[Data items]

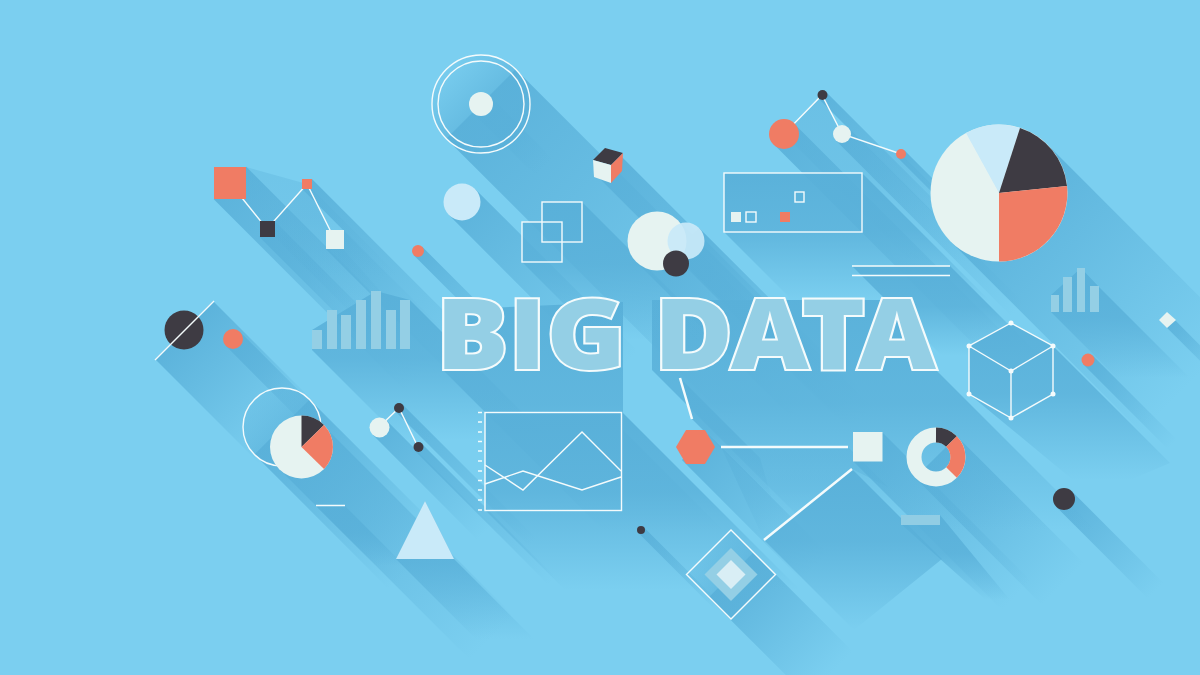
<!DOCTYPE html>
<html lang="en">
<head>
<meta charset="utf-8">
<title>Big Data</title>
<style>
:root{--sky:#7bcff0;--shade:#59b0d9;--coral:#f07c64;--ink:#3e3b43;--white:#e6f3f1;--pale:#c9eaf9;--mist:#94cfe5;--line:#f4fbfc}
*{box-sizing:border-box;margin:0}
html,body{width:1200px;height:675px;overflow:hidden;background:var(--sky)}
.banner{position:relative;width:1200px;height:675px;overflow:hidden}
.banner svg{position:absolute;left:0;top:0;display:block}
.title text{font:800 97px "Open Sans","Noto Sans",sans-serif;fill:var(--mist);stroke:var(--line);stroke-width:4;stroke-linejoin:miter;paint-order:stroke}
.coral{fill:var(--coral)}.ink{fill:var(--ink)}.white{fill:var(--white)}.pale{fill:var(--pale)}.mist{fill:var(--mist)}
.thin{fill:none;stroke:var(--line);stroke-width:1.4}
.thick{fill:none;stroke:var(--line);stroke-width:2.5}
stop{stop-color:var(--shade)}
.drops{fill:url(#drop)}
</style>
</head>
<body>
<main class="banner">
<svg width="1200" height="675" viewBox="0 0 1200 675" aria-hidden="true">
<defs>
<linearGradient id="fade"><stop offset="0" stop-opacity=".9"/><stop offset=".35" stop-opacity=".6"/><stop offset="1" stop-opacity="0"/></linearGradient>
<linearGradient id="drop" x2="0" y2="1"><stop offset="0" stop-opacity=".95"/><stop offset=".45" stop-opacity=".8"/><stop offset="1" stop-opacity="0"/></linearGradient>
<linearGradient id="ramp" x1=".15" y1=".15" x2=".85" y2=".85"><stop offset="0" stop-opacity=".1"/><stop offset=".5" stop-opacity=".6"/><stop offset="1" stop-opacity=".7"/></linearGradient>
<rect id="beam" y="-.5" width="1" height="1" fill="url(#fade)"/>
</defs>

<g class="long-shadows">
<use href="#beam" transform="translate(481 104) rotate(45) scale(400 98)"/>
<use href="#beam" transform="translate(481 104) rotate(45) scale(90 24)"/>
<use href="#beam" transform="translate(462 202) rotate(45) scale(230 37)"/>
<use href="#beam" transform="translate(230 183) rotate(45) scale(270 46)"/>
<use href="#beam" transform="translate(267 229) rotate(45) scale(170 22)"/>
<use href="#beam" transform="translate(307 184) rotate(45) scale(270 14)"/>
<use href="#beam" transform="translate(335 240) rotate(45) scale(190 26)"/>
<use href="#beam" transform="translate(418 251) rotate(45) scale(150 12)"/>
<use href="#beam" transform="translate(608 165) rotate(45) scale(360 31)"/>
<use href="#beam" transform="translate(657 241) rotate(45) scale(220 59)"/>
<use href="#beam" transform="translate(686 241) rotate(45) scale(230 37)"/>
<use href="#beam" transform="translate(784 134) rotate(45) scale(330 29)"/>
<use href="#beam" transform="translate(822 95) rotate(45) scale(230 10)"/>
<use href="#beam" transform="translate(842 134) rotate(45) scale(250 18)"/>
<use href="#beam" transform="translate(901 154) rotate(45) scale(150 10)"/>
<use href="#beam" transform="translate(999 193) rotate(45) scale(270 137)"/>
<use href="#beam" transform="translate(1167 320) rotate(45) scale(80 11)"/>
<use href="#beam" transform="translate(1088 360) rotate(45) scale(120 13)"/>
<use href="#beam" transform="translate(1064 499) rotate(45) scale(130 22)"/>
<use href="#beam" transform="translate(184 330) rotate(45) scale(150 82)"/>
<use href="#beam" transform="translate(233 339) rotate(45) scale(140 20)"/>
<use href="#beam" transform="translate(282 427) rotate(45) scale(190 78)"/>
<use href="#beam" transform="translate(301 447) rotate(45) scale(270 62)"/>
<use href="#beam" transform="translate(379 427) rotate(45) scale(150 20)"/>
<use href="#beam" transform="translate(399 408) rotate(45) scale(190 10)"/>
<use href="#beam" transform="translate(418 447) rotate(45) scale(190 10)"/>
<use href="#beam" transform="translate(641 530) rotate(45) scale(110 8)"/>
<use href="#beam" transform="translate(695 447) rotate(45) scale(170 37)"/>
<use href="#beam" transform="translate(868 447) rotate(45) scale(210 41)"/>
<use href="#beam" transform="translate(936 457) rotate(45) scale(180 59)"/>
<use href="#beam" transform="translate(731 575) rotate(45) scale(140 64)"/>
<g class="drops">
<path d="M443 310V370L603 530H723L623 430V302Z"/>
<path d="M652 300V370L812 530H1096L936 370 895 300Z"/>
<path d="M214 167L246 167 307 184 400 277H310Z" opacity=".35"/>
<path d="M267 229L307 184 335 240 415 330H368Z" opacity=".45"/>
<path d="M784 134L822 95 842 134 901 154 1010 262H912Z" opacity=".5"/>
<path d="M312 330L376 291 410 300 550 440H402L312 350Z"/>
<path d="M485 412H622L800 590H565L485 510Z"/>
<path d="M724 173H862L990 301H793L724 232Z"/>
<path d="M852 266H950L1040 356H942Z"/>
<path d="M522 222H542V202H582L720 340H600L522 262Z"/>
<path d="M1051 295L1081 268 1099 287 1190 378H1117L1051 312Z"/>
<path d="M969 346L1011 323 1053 346 1170 463 1130 480 1073 480 969 394Z"/>
<path d="M425 501L454 559 534 639H476L396 559Z"/>
<path d="M721 447H848L888 487 852 469 764 540Z" opacity=".5"/>
<path d="M852 469L942 559 854 630 764 540Z"/>
<path d="M901 515H940L1010 600H986L901 524Z"/>
<path d="M680 378L760 458 772 499 692 419Z"/>
<path d="M316 506H345L405 566H376Z"/>
</g>
<circle cx="282" cy="427" r="39" fill="url(#ramp)"/>
<circle cx="481" cy="104" r="49" fill="url(#ramp)"/>
<path d="M731 530L775 575 731 619 687 575Z" fill="url(#ramp)"/>
</g>

<g class="target">
<circle class="thin" cx="481" cy="104" r="49"/><circle class="thin" cx="481" cy="104" r="43"/><circle class="white" cx="481" cy="104" r="12"/>
</g>

<g class="square-graph">
<path class="thin" d="M230 183L267 229 307 184 335 240"/>
<rect class="coral" x="214" y="167" width="32" height="32"/>
<rect class="ink" x="260" y="221" width="15" height="16"/>
<rect class="coral" x="302" y="179" width="10" height="10"/>
<rect class="white" x="326" y="230" width="18" height="19"/>
</g>

<g class="dots">
<circle class="pale" cx="462" cy="202" r="18.5"/>
<circle class="coral" cx="418" cy="251" r="6"/>
<circle class="coral" cx="233" cy="339" r="10"/>
<circle class="coral" cx="1088" cy="360" r="6.5"/>
<circle class="ink" cx="1064" cy="499" r="11"/>
<circle class="ink" cx="641" cy="530" r="4"/>
<path class="white" d="M1167 312L1176 320 1167 328 1159 320Z"/>
</g>

<g class="struck-circle">
<circle class="ink" cx="184" cy="330" r="19.5"/>
<path class="thin" d="M155 360L214 301"/>
</g>

<g class="solid-cube">
<polygon class="ink" points="605,148 623,153 611,165 593,160"/>
<polygon class="white" points="593,160 611,165 611,183 594,177"/>
<polygon class="coral" points="611,165 623,153 622,171 611,183"/>
</g>

<g class="overlapping-squares thin">
<rect x="522" y="222" width="40" height="40"/><rect x="542" y="202" width="40" height="40"/>
</g>

<g class="venn">
<circle class="white" cx="657" cy="241" r="29.5"/>
<circle class="pale" cx="686" cy="241" r="18.5" opacity=".92"/>
<circle class="ink" cx="676" cy="263.5" r="13"/>
</g>

<g class="dot-graph">
<path class="thin" d="M784 134L822 95 842 134 901 154"/>
<circle class="coral" cx="784" cy="134" r="15"/>
<circle class="ink" cx="822.5" cy="95" r="5"/>
<circle class="white" cx="842" cy="134" r="9"/>
<circle class="coral" cx="901" cy="154" r="5"/>
</g>

<g class="scatter-panel">
<rect class="thin" x="724" y="173" width="138" height="59"/>
<rect class="white" x="731" y="212" width="10" height="10"/>
<rect class="thin" x="746" y="212" width="10" height="10"/>
<rect class="coral" x="780" y="212" width="10" height="10"/>
<rect class="thin" x="795" y="192" width="9" height="10"/>
</g>

<path class="thin rules" d="M852 266H950M852 275.5H950M316 505.500H345"/>

<g class="large-pie">
<circle class="white" cx="999" cy="193" r="68.500"/>
<path class="pale" d="M999 193L966 133A68.500 68.500 0 0 1 1020 128Z"/>
<path class="ink" d="M999 193L1020 128A68.500 68.500 0 0 1 1067 186Z"/>
<path class="coral" d="M999 193L1067 186A68.500 68.500 0 0 1 999 261.500Z"/>
</g>

<g class="bar-charts mist">
<path d="M312 330h10v19h-10zM327 310h10v39h-10zM341 315h10v34h-10zM356 300h10v49h-10zM371 291h10v58h-10zM386 310h10v39h-10zM400 300h10v49h-10z"/>
<path d="M1051 295h8v17h-8zM1063 277h9v35h-9zM1077 268h8v44h-8zM1090 286h9v26h-9z"/>
<rect x="901" y="515" width="39" height="10" opacity=".95"/>
</g>

<g class="wire-cube">
<path class="thin" d="M1011 323L1053 346V394L1011 418 969 394V346ZM969 346L1011 371 1053 346M1011 371V418"/>
<g fill="#f4fbfc"><circle cx="1011" cy="323" r="2.500"/><circle cx="1053" cy="346" r="2.500"/><circle cx="1053" cy="394" r="2.500"/><circle cx="1011" cy="418" r="2.500"/><circle cx="969" cy="394" r="2.500"/><circle cx="969" cy="346" r="2.500"/><circle cx="1011" cy="371" r="2.500"/></g>
</g>

<g class="small-pie">
<circle class="thin" cx="282" cy="427" r="39"/>
<circle class="white" cx="301.500" cy="447" r="31.500"/>
<path class="ink" d="M301.500 447V415.500A31.500 31.500 0 0 1 324 425Z"/>
<path class="coral" d="M301.500 447L324 425A31.500 31.500 0 0 1 324 469Z"/>
</g>

<g class="small-graph">
<path class="thin" d="M379 427L399 408 418 447"/>
<circle class="white" cx="379.500" cy="427.500" r="10"/><circle class="ink" cx="399" cy="408" r="5"/><circle class="ink" cx="418.500" cy="447" r="5"/>
</g>

<polygon class="pale triangle" points="425,501 454,559 396,559"/>

<g class="line-chart thin">
<rect x="485" y="412.500" width="136.500" height="98"/>
<path d="M485 465L523 490 582 432 621 471M485 484L523 471 582 490 621 477"/>
<path d="M478 412.500h4M478 422h4M478 432h4M478 441.500h4M478 451h4M478 461h4M478 471h4M478 480.500h4M478 490h4M478 500h4M478 510h4"/>
</g>

<g class="network">
<path class="thick" d="M680 378L692 419M721 447H848M852 469L764 540"/>
<polygon class="coral" points="676,447 686,430 705,430 715,447 705,464 686,464"/>
<rect class="white" x="853" y="432" width="29.500" height="29.500"/>
<path class="thin" d="M731 530L775.500 574.500 731 619 686.500 574.500Z"/>
<path class="mist" d="M731 548L757.500 574.500 731 601 704.500 574.500Z"/>
<path fill="#d9eef5" d="M731 560L745.500 574.500 731 589 716.500 574.500Z"/>
</g>

<g class="donut" fill="none" stroke-width="15">
<circle cx="936" cy="457" r="22" stroke="#e6f3f1"/>
<path stroke="#3e3b43" d="M936 435A22 22 0 0 1 951.500 441.500"/>
<path stroke="#f07c64" d="M951.500 441.500A22 22 0 0 1 951.500 472.500"/>
</g>
</svg>
<h1 class="title">
<svg width="1200" height="675" viewBox="0 0 1200 675"><text x="436" y="369" textLength="500" lengthAdjust="spacingAndGlyphs">BIG DATA</text></svg>
</h1>
</main>
</body>
</html>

▸ What this task involves
How many lines in the entries above hold the word "overflow"? Reply with the number by itself.

▸ Answer space
2